Work item
Starting with the line that contains "hidden; background: var(--paper);" and stopping after the line that contains "var(--paper); stroke: var(--ink);", return each line below exactly as written, with no others.

Source records:
- Opening Delimiter -

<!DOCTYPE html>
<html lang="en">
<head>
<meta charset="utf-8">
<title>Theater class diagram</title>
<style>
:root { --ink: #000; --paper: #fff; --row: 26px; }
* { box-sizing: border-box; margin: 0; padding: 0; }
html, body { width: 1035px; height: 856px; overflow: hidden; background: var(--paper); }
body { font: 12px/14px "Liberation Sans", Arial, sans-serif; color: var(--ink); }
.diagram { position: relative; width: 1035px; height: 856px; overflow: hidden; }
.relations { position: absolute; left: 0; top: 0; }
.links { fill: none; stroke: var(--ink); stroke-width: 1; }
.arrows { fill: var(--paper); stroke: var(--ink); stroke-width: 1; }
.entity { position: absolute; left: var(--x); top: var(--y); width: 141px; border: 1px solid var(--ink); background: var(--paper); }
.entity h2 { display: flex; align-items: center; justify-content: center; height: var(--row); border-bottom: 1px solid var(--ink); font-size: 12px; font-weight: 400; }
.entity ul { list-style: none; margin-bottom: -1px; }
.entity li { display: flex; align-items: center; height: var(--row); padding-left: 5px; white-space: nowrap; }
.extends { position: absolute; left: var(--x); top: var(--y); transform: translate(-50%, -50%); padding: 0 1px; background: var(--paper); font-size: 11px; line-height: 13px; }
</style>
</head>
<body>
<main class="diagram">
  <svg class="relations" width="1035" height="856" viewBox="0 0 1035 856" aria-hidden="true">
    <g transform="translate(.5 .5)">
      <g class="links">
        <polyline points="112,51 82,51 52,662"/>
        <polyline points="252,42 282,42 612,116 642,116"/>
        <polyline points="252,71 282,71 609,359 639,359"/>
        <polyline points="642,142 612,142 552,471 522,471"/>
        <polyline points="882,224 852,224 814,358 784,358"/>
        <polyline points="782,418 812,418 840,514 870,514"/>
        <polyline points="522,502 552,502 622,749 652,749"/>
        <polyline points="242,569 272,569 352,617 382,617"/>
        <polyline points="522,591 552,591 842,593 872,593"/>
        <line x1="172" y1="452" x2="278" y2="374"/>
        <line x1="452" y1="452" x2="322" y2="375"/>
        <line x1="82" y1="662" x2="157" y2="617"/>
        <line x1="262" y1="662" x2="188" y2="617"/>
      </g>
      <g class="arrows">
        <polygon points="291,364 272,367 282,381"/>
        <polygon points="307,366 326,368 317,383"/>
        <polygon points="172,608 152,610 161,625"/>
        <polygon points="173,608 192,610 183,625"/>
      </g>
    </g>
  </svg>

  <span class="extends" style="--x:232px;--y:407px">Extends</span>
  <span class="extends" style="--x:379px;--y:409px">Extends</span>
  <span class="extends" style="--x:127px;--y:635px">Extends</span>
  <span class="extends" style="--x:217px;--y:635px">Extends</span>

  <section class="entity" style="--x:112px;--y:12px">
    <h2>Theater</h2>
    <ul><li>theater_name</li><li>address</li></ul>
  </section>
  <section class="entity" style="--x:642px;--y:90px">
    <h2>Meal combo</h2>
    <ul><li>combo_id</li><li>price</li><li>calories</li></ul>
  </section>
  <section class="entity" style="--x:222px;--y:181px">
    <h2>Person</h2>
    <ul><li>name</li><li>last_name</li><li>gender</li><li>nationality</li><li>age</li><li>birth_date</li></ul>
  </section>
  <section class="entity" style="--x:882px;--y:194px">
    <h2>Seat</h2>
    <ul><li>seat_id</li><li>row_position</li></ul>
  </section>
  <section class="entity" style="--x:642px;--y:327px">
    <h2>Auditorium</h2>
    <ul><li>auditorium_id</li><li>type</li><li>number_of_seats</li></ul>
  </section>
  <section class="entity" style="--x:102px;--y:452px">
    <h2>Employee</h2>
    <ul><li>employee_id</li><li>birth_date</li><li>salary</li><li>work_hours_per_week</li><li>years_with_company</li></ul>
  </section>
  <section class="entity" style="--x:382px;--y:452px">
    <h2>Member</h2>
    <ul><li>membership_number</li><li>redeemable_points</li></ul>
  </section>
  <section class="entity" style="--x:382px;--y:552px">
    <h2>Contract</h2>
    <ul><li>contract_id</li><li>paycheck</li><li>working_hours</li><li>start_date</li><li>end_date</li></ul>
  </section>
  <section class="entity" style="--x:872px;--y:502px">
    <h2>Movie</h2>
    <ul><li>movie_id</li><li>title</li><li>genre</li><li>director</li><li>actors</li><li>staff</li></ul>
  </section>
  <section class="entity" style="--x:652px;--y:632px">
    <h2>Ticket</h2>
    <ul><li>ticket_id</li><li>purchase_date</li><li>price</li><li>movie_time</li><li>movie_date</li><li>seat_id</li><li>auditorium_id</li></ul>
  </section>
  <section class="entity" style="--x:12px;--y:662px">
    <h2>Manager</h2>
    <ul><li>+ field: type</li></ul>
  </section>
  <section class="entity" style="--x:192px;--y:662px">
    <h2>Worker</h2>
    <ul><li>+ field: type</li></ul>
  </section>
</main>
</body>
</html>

- Closing Delimiter -
- Opening Delimiter -

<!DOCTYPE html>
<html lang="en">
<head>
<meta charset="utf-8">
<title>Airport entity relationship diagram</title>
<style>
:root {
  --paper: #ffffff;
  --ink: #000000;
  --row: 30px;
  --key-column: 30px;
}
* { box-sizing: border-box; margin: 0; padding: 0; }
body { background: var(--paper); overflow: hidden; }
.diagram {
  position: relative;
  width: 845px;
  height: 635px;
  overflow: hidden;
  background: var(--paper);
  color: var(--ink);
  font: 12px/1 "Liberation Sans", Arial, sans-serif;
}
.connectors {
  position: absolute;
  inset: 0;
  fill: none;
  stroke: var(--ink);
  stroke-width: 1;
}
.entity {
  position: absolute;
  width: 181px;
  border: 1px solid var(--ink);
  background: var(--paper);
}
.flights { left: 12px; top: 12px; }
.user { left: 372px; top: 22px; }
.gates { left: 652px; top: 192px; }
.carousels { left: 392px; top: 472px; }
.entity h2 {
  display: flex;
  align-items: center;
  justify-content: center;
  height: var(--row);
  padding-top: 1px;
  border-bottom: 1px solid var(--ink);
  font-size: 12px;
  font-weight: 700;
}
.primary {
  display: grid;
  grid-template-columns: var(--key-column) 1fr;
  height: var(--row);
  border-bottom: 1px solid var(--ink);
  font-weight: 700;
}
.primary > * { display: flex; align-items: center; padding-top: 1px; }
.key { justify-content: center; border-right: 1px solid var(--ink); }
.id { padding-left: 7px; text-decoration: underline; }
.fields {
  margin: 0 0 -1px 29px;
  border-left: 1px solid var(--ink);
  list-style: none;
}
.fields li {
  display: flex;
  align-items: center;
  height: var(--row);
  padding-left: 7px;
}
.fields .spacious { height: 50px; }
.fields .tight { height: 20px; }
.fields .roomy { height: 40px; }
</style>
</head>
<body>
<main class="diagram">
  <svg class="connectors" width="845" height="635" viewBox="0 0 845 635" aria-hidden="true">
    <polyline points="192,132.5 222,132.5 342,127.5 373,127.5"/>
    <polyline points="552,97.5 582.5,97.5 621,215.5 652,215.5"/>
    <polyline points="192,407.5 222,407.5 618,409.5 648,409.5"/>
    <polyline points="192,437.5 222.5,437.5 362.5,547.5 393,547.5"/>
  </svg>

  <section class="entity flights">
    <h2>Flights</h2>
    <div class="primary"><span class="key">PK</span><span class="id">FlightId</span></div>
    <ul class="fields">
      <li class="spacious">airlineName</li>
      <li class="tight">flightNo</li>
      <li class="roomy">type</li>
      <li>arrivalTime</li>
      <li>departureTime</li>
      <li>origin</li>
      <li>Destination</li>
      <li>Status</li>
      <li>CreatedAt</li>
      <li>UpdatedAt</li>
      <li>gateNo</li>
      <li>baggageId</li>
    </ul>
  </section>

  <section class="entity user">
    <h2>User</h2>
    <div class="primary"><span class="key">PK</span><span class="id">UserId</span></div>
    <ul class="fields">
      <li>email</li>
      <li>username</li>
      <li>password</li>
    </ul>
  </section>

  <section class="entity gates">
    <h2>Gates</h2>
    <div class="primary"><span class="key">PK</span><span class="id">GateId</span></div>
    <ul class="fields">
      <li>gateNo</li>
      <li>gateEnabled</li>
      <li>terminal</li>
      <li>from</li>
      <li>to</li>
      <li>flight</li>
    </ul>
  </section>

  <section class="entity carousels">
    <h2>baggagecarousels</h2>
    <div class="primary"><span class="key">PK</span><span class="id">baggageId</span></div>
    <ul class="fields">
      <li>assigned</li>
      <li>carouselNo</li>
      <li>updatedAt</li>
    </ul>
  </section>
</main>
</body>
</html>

- Closing Delimiter -

Answer to this problem
html, body { width: 1035px; height: 856px; overflow: hidden; background: var(--paper); }
body { font: 12px/14px "Liberation Sans", Arial, sans-serif; color: var(--ink); }
.diagram { position: relative; width: 1035px; height: 856px; overflow: hidden; }
.relations { position: absolute; left: 0; top: 0; }
.links { fill: none; stroke: var(--ink); stroke-width: 1; }
.arrows { fill: var(--paper); stroke: var(--ink); stroke-width: 1; }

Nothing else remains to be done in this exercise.